If you're among the 800,000 American women of childbearing age with epilepsy, you and your obstetrician will have some medical decisions to make. The crux of the dilemma is that anti-epileptic medications used to prevent seizures create a medically significant risk to your child and not taking these drugs could result in your having convulsions that could also damage an unborn infant. Before stopping or starting medications for epilepsy, you should talk with your doctor.
Before you decide to conceive, consult your neurologist about your medications. It's possible you may not need to take anti-epileptic medications during pregnancy if you've been seizure-free for several years and have normal brain waves. In general, women with epilepsy have twice the risk of giving birth to a baby with congenital anomalies as a woman who doesn't have epilepsy, but anti-epileptic medications account for only part of this increased risk.
If you do need medication, you may be able to reduce the risk of birth defects significantly by changing from a combination of two or more drugs to a single anticonvulsant, or by taking lower, more frequent doses of your medication. Ask your doctor about these possibilities.
You should also remember that if you need to use Dilantin or Mesantoin (a class of medications called hydantoins) your chances of having a healthy, normal baby are almost 90%, while the prospect of a positive pregnancy outcome is even higher if you use phenobarbital.

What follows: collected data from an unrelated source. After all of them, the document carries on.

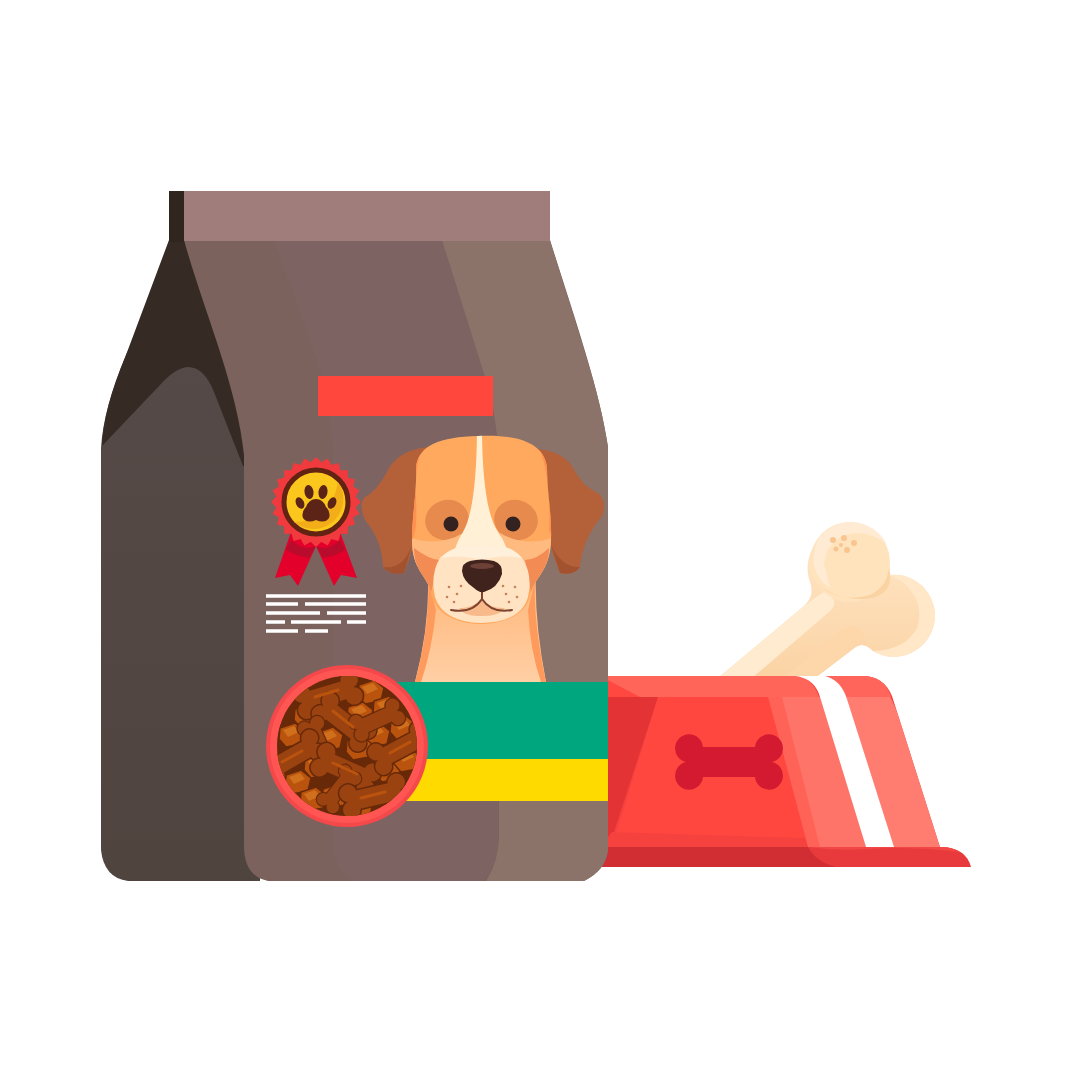
<!DOCTYPE html>
<html lang="en">
<head>
<meta charset="utf-8">
<title>Dog food bag and bowl</title>
<style>
:root {
  --bag: #7b625c; --bag-fold: #7d6463; --bag-light: #8b736a; --bag-side: #50443f; --bag-dark: #352a24; --bag-seal: #a07c7b;
  --red: #ff473e; --red-deep: #e8383b; --crimson: #d31a30; --coral: #ff7c6f;
  --green: #00a77e; --yellow: #ffda00; --white: #fff;
  --fur: #ffa95e; --fur-patch: #e78a4e; --ear: #b46039; --ear-dark: #a3522f; --cream: #fff0d6; --muzzle: #ffe3c2; --neck: #ffc797; --nose: #40231d;
  --bone: #ffe1b8; --bone-light: #ffebd0; --bone-shade: #fcd09f;
  --kibble: #9a4310; --kibble-light: #b9530d; --kibble-dark: #682909;
}
html, body { margin: 0; background: var(--white); overflow: hidden; }
svg { display: block; width: 1072px; height: 1072px; }
.kibble-bone { fill: var(--kibble); stroke: var(--kibble-dark); stroke-width: 5; paint-order: stroke; }
.kibble-chunk { fill: var(--kibble-light); stroke: var(--kibble-dark); stroke-width: 1.5; }
.label-lines { fill: none; stroke: var(--white); stroke-width: 3.5; }
</style>
</head>
<body>
<svg viewBox="0 0 1072 1072" role="img" aria-label="Bag of dog food beside a red bowl with a bone">
  <defs>
    <path id="bone-shape" d="M-26-15H26A14 14 0 1 1 43 0A14 14 0 1 1 26 15H-26A14 14 0 1 1-43 0A14 14 0 1 1-26-15Z"/>
    <g id="chunk">
      <path class="kibble-chunk" d="M-12-7L3-12L13-4L10 9L-6 12L-13 4Z"/>
      <path fill="#d0701c" d="M-9-5L2-9L7-3L-4 2Z"/>
    </g>
    <rect id="rosette-square" x="-31.8" y="-31.8" width="63.6" height="63.6"/>
    <linearGradient id="side-shade" x1="0" y1="0" x2="0" y2="1">
      <stop offset="0" stop-color="#574b4a"/><stop offset="1" stop-color="#50443f"/>
    </linearGradient>
    <linearGradient id="bone-shade" x1="0" y1="0" x2="0" y2="1">
      <stop offset="0" stop-color="#ffe7c9"/><stop offset="1" stop-color="#fbd3a4"/>
    </linearGradient>
    <linearGradient id="neck-shade" x1="0" y1="0" x2="0" y2="1">
      <stop offset="0" stop-color="#ffb576"/><stop offset="1" stop-color="#ffcfa5"/>
    </linearGradient>
    <clipPath id="bag-front-clip">
      <path d="M184 240H550C572 310 600 390 608 447V850Q606 870 584 881H268Q244 876 244 846V455C237 385 204 312 184 240Z"/>
    </clipPath>
    <clipPath id="bowl-clip">
      <path d="M560 676H862Q884 676 892 696L940 847H560Z"/>
    </clipPath>
    <clipPath id="kibble-clip"><circle cx="347" cy="746" r="70"/></clipPath>
    <clipPath id="head-clip">
      <path id="head-outline" d="M478 436C520 434 545 444 547 468C547 492 552 515 551 540C550 570 536 576 531 592C528 614 505 624 481 624C457 624 434 614 431 592C427 575 412 570 412 540C412 515 417 492 416 468C418 445 440 437 478 436Z"/>
    </clipPath>
  </defs>

  <g id="treat-bone">
    <path fill="url(#bone-shade)" d="M718 678L804 606Q815 596 810 582A41 41 0 1 1 889 575A41 41 0 1 1 873 651Q864 640 853 649L815 678Z"/>
    <path fill="#ffebd0" d="M718 678L804 606Q816 597 824 592Q842 600 829 612L752 678Z"/>
    <circle cx="850" cy="562" r="40" fill="#ffe3bd"/>
    <path fill="#ffebd3" d="M817 541A40 40 0 0 1 887 545Q868 528 846 535Q826 542 824 564L830 588Q806 572 817 541Z"/>
    <path fill="#fbd2a2" d="M816 583Q838 604 870 595Q888 586 889 567Q895 592 872 598Q840 603 816 583Z"/>
    <path fill="#ffe7c7" d="M889 575A41 41 0 1 1 873 651Q905 650 917 628Q925 605 906 585Q898 578 889 575Z"/>
    <path fill="#fdd6aa" d="M860 628Q866 643 873 651Q862 640 853 649L815 678H783L838 633Q847 625 860 628Z"/>
    <g fill="#f8c590">
      <circle cx="833" cy="540" r="3"/><circle cx="844" cy="538" r="3"/><circle cx="854" cy="543" r="3"/>
      <circle cx="836" cy="549" r="2.5"/><circle cx="847" cy="550" r="3"/><circle cx="841" cy="545" r="2"/>
    </g>
  </g>

  <g id="bowl">
    <path fill="#f44241" d="M560 676H862Q884 676 892 696L940 847H560Z"/>
    <g clip-path="url(#bowl-clip)">
      <path fill="#e33335" d="M590 697H658L612 838H590Z"/>
      <path fill="#ff473f" d="M658 697H768L808 847H612Z"/>
      <path fill="#f6423f" d="M612 832L805 838L808 847H600Z"/>
      <path fill="#ff6257" d="M768 697H820L866 847H808Z"/>
      <path fill="#ff7468" d="M782 697H820L866 847H820Z"/>
      <path fill="#ff483f" d="M590 676H798Q812 678 819 697H590Z"/>
      <path fill="#ff6559" d="M600 676H798Q812 678 819 697H640Z"/>
      <path fill="#ff7d70" d="M825 676H870Q886 680 900 720L940 847H893L846 696Q840 680 825 676Z"/>
      <path fill="#ff655b" d="M825 676H870Q886 680 891 697H846Q840 680 825 676Z"/>
      <path fill="var(--white)" d="M796 676H825Q841 680 847 699L894 847H866L820 697Q815 679 796 676Z"/>
    </g>
    <path fill="#e8393c" d="M590 847H942Q966 848 971 867H590Z"/>
    <path fill="#d02e32" d="M590 847H808Q816 862 836 867H590Z"/>
    <path fill="#f24845" d="M808 847H942Q952 847 960 852Q910 846 866 849Q836 851 808 847Z"/>
    <use href="#bone-shape" transform="translate(729 762)" fill="var(--crimson)"/>
  </g>

  <g id="bag">
    <path fill="url(#side-shade)" d="M180 240H260V881H128Q104 878 101 850V448Q103 410 126 355Z"/>
    <path fill="var(--bag-dark)" d="M169 240H190L250 400V470L243 466L214 392Q204 367 188 367Q175 368 160 385L102 446Q103 410 126 355Z"/>
    <rect x="169" y="191" width="16" height="51" fill="#30261f"/>
    <g clip-path="url(#bag-front-clip)">
      <rect x="180" y="235" width="435" height="650" fill="var(--bag)"/>
      <path fill="var(--bag-fold)" d="M274 240H442L486 380Q498 420 498 470V840Q498 862 484 881H352Q333 866 333 840V450Q330 400 314 350Z"/>
      <path fill="var(--bag-light)" d="M442 240H550L612 440V890H480Q499 866 499 835V470Q498 420 486 380Z"/>
    </g>
    <rect x="184" y="191" width="366" height="50" fill="var(--bag-seal)"/>
    <rect x="318" y="376" width="175" height="40" fill="var(--red)"/>
  </g>

  <g id="dog">
    <path fill="url(#neck-shade)" d="M428 570H536Q534 620 546 682H415Q430 626 428 570Z"/>
    <path fill="#ff9a5d" d="M428 580Q430 626 415 682H421Q432 650 436 610ZM535 580Q533 620 546 682H541Q530 650 528 610Z"/>
    <path fill="var(--ear)" d="M428 447Q400 450 389 468Q378 490 365 497Q358 505 365 520Q382 540 383 567Q390 576 404 573Q414 550 418 515ZM538 449Q564 452 573 468Q582 486 599 494Q607 502 602 516Q582 540 580 567Q574 576 560 573Q548 546 546 515Z"/>
    <path fill="var(--ear-dark)" d="M412 545L404 573Q390 576 383 567Q403 570 412 545ZM551 545L560 573Q574 576 580 567Q562 568 551 545Z"/>
    <use href="#head-outline" fill="var(--fur)"/>
    <g clip-path="url(#head-clip)">
      <path fill="#ff9150" d="M405 436H428Q414 460 416 498Q418 530 412 540ZM534 436H560V560L549 530Q552 470 534 436Z"/>
      <ellipse cx="447" cy="520" rx="22" ry="20" transform="rotate(-18 447 520)" fill="var(--fur-patch)"/>
      <ellipse cx="516" cy="520" rx="22" ry="20" transform="rotate(18 516 520)" fill="var(--fur-patch)"/>
      <path fill="#ffbb7f" d="M410 538Q440 547 463 533L450 575L430 590Q410 570 410 538ZM552 538Q524 547 500 533L515 575L532 590Q552 570 552 538Z"/>
      <path fill="#f38b55" d="M414 548Q430 560 440 560L431 592Q414 570 414 548ZM549 548Q536 560 525 560L531 592Q549 570 549 548Z"/>
      <path fill="var(--cream)" d="M477 434H482Q483 510 498 532Q508 545 510 565H452Q454 545 463 532Q476 510 477 434Z"/>
    </g>
    <path fill="var(--muzzle)" d="M481 546Q508 542 522 558Q533 574 528 597Q521 622 481 623Q443 622 435 597Q430 574 440 558Q456 542 481 546Z"/>
    <path fill="#fff0dc" d="M481 546Q508 542 522 558Q500 554 481 560Q462 554 440 558Q456 542 481 546Z"/>
    <path fill="#f8ba8b" d="M459 608Q470 609 481 600Q492 609 505 608Q498 617 481 616Q465 617 459 608Z"/>
    <path fill="none" stroke="#7d432e" stroke-width="2" stroke-linecap="round" d="M482 590V599Q472 614 451 610M482 599Q492 614 512 610"/>
    <path fill="var(--nose)" d="M470 561Q482 558 494 561Q503 564 502 574Q498 588 484 592Q479 593 474 588Q463 581 462 571Q462 563 470 561Z"/>
    <ellipse cx="482" cy="566" rx="12" ry="3" fill="#6d4137"/>
    <circle cx="451" cy="524" r="7.5" fill="#33221f"/><circle cx="513" cy="524" r="7.5" fill="#33221f"/>
    <g fill="#c5815b">
      <circle cx="449" cy="587" r="1.3"/><circle cx="457" cy="594" r="1.3"/><circle cx="447" cy="597" r="1.3"/><circle cx="461" cy="586" r="1.3"/><circle cx="454" cy="602" r="1.3"/>
      <circle cx="515" cy="587" r="1.3"/><circle cx="506" cy="594" r="1.3"/><circle cx="517" cy="597" r="1.3"/><circle cx="503" cy="586" r="1.3"/><circle cx="509" cy="602" r="1.3"/>
    </g>
  </g>

  <g id="label-bands">
    <rect x="390" y="682" width="218" height="77" fill="var(--green)"/>
    <rect x="390" y="759" width="218" height="42" fill="var(--yellow)"/>
  </g>

  <g id="award-rosette">
    <path fill="#e3002b" d="M291 532L275 578L290 575L298 586L316 546L334 586L341 575L357 578L340 532Z"/>
    <path fill="#b90b2b" d="M291 540Q304 552 316 546L309 558Q297 556 286 550ZM340 540Q328 552 316 546L323 558Q335 556 345 550Z"/>
    <g transform="translate(316 502)" fill="#f03a3e">
      <use href="#rosette-square"/>
      <use href="#rosette-square" transform="rotate(15)"/>
      <use href="#rosette-square" transform="rotate(30)"/>
      <use href="#rosette-square" transform="rotate(45)"/>
      <use href="#rosette-square" transform="rotate(60)"/>
      <use href="#rosette-square" transform="rotate(75)"/>
    </g>
    <circle cx="316" cy="502" r="32" fill="#fcc71c" stroke="#632313" stroke-width="5"/>
    <path fill="#f2ad18" d="M338 482A30 30 0 0 1 294 522Q331 522 338 482Z"/>
    <g id="paw" fill="#5b2416">
      <path d="M316 499Q323 499 326 507Q331 512 329 518Q325 524 316 520Q307 524 303 518Q301 512 306 507Q309 499 316 499Z"/>
      <ellipse cx="309" cy="492" rx="4.5" ry="7" transform="rotate(-8 309 492)"/>
      <ellipse cx="323" cy="492" rx="4.5" ry="7" transform="rotate(8 323 492)"/>
      <ellipse cx="300" cy="503" rx="4" ry="6" transform="rotate(-25 300 503)"/>
      <ellipse cx="332" cy="503" rx="4" ry="6" transform="rotate(25 332 503)"/>
    </g>
  </g>

  <path id="label-copy-lines" class="label-lines" d="M266 596H366M266 604H298M305 604H366M266 613H320M327 613H366M266 622H285M291 622H341M347 622H366M266 631H298M305 631H328"/>

  <g id="kibble-dish">
    <circle cx="347" cy="746" r="81" fill="#f4484b"/>
    <circle cx="347" cy="746" r="77" fill="#ff5553"/>
    <circle cx="347" cy="746" r="70" fill="var(--kibble-dark)"/>
    <g clip-path="url(#kibble-clip)">
      <use href="#chunk" x="307" y="716"/>
      <use href="#chunk" x="345" y="689"/>
      <use href="#chunk" x="371" y="692"/>
      <use href="#chunk" x="386" y="708"/>
      <use href="#chunk" x="360" y="714"/>
      <use href="#chunk" x="330" y="739"/>
      <use href="#chunk" x="377" y="735"/>
      <use href="#chunk" x="403" y="728"/>
      <use href="#chunk" x="292" y="735"/>
      <use href="#chunk" x="317" y="766"/>
      <use href="#chunk" x="298" y="782"/>
      <use href="#chunk" x="359" y="748"/>
      <use href="#chunk" x="388" y="770"/>
      <use href="#chunk" x="407" y="760"/>
      <use href="#chunk" x="335" y="796"/>
      <use href="#chunk" x="313" y="799"/>
      <use href="#chunk" x="359" y="811"/>
      <g class="kibble-bone">
        <use href="#bone-shape" transform="translate(328 695) rotate(-17) scale(.62)"/>
        <use href="#bone-shape" transform="translate(344 722) rotate(38) scale(.6)"/>
        <use href="#bone-shape" transform="translate(377 720) rotate(-24) scale(.5)"/>
        <use href="#bone-shape" transform="translate(319 744) rotate(66) scale(.5)"/>
        <use href="#bone-shape" transform="translate(293 757) rotate(-30) scale(.6)"/>
        <use href="#bone-shape" transform="translate(346 770) rotate(24) scale(.63)"/>
        <use href="#bone-shape" transform="translate(401 748) rotate(-28) scale(.6)"/>
        <use href="#bone-shape" transform="translate(339 789) rotate(-52) scale(.45)"/>
        <use href="#bone-shape" transform="translate(374 796) rotate(-13) scale(.62)"/>
      </g>
      <g fill="none" stroke="#b9530d" stroke-width="3" stroke-linecap="round">
        <path d="M315 697L338 690M333 711L353 727M282 762L302 751M333 763L357 774M390 753L410 742M361 798L385 792"/>
      </g>
    </g>
  </g>
</svg>
</body>
</html>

If you choose pregnancy, the doctor should do a maternal serum alpha-fetoprotein test between weeks 15 and 18 to check for neural tube defects (which include spina bifida), especially if you used valproic acid during your first three months of pregnancy. To safeguard against this problem, you should start supplements of folic acid before you conceive and continue to take them during pregnancy.
You can help researchers gain more insight into epilepsy and pregnancy by enrolling in the Antiepileptic Drug Pregnancy Registry.
Last updated July 01, 2009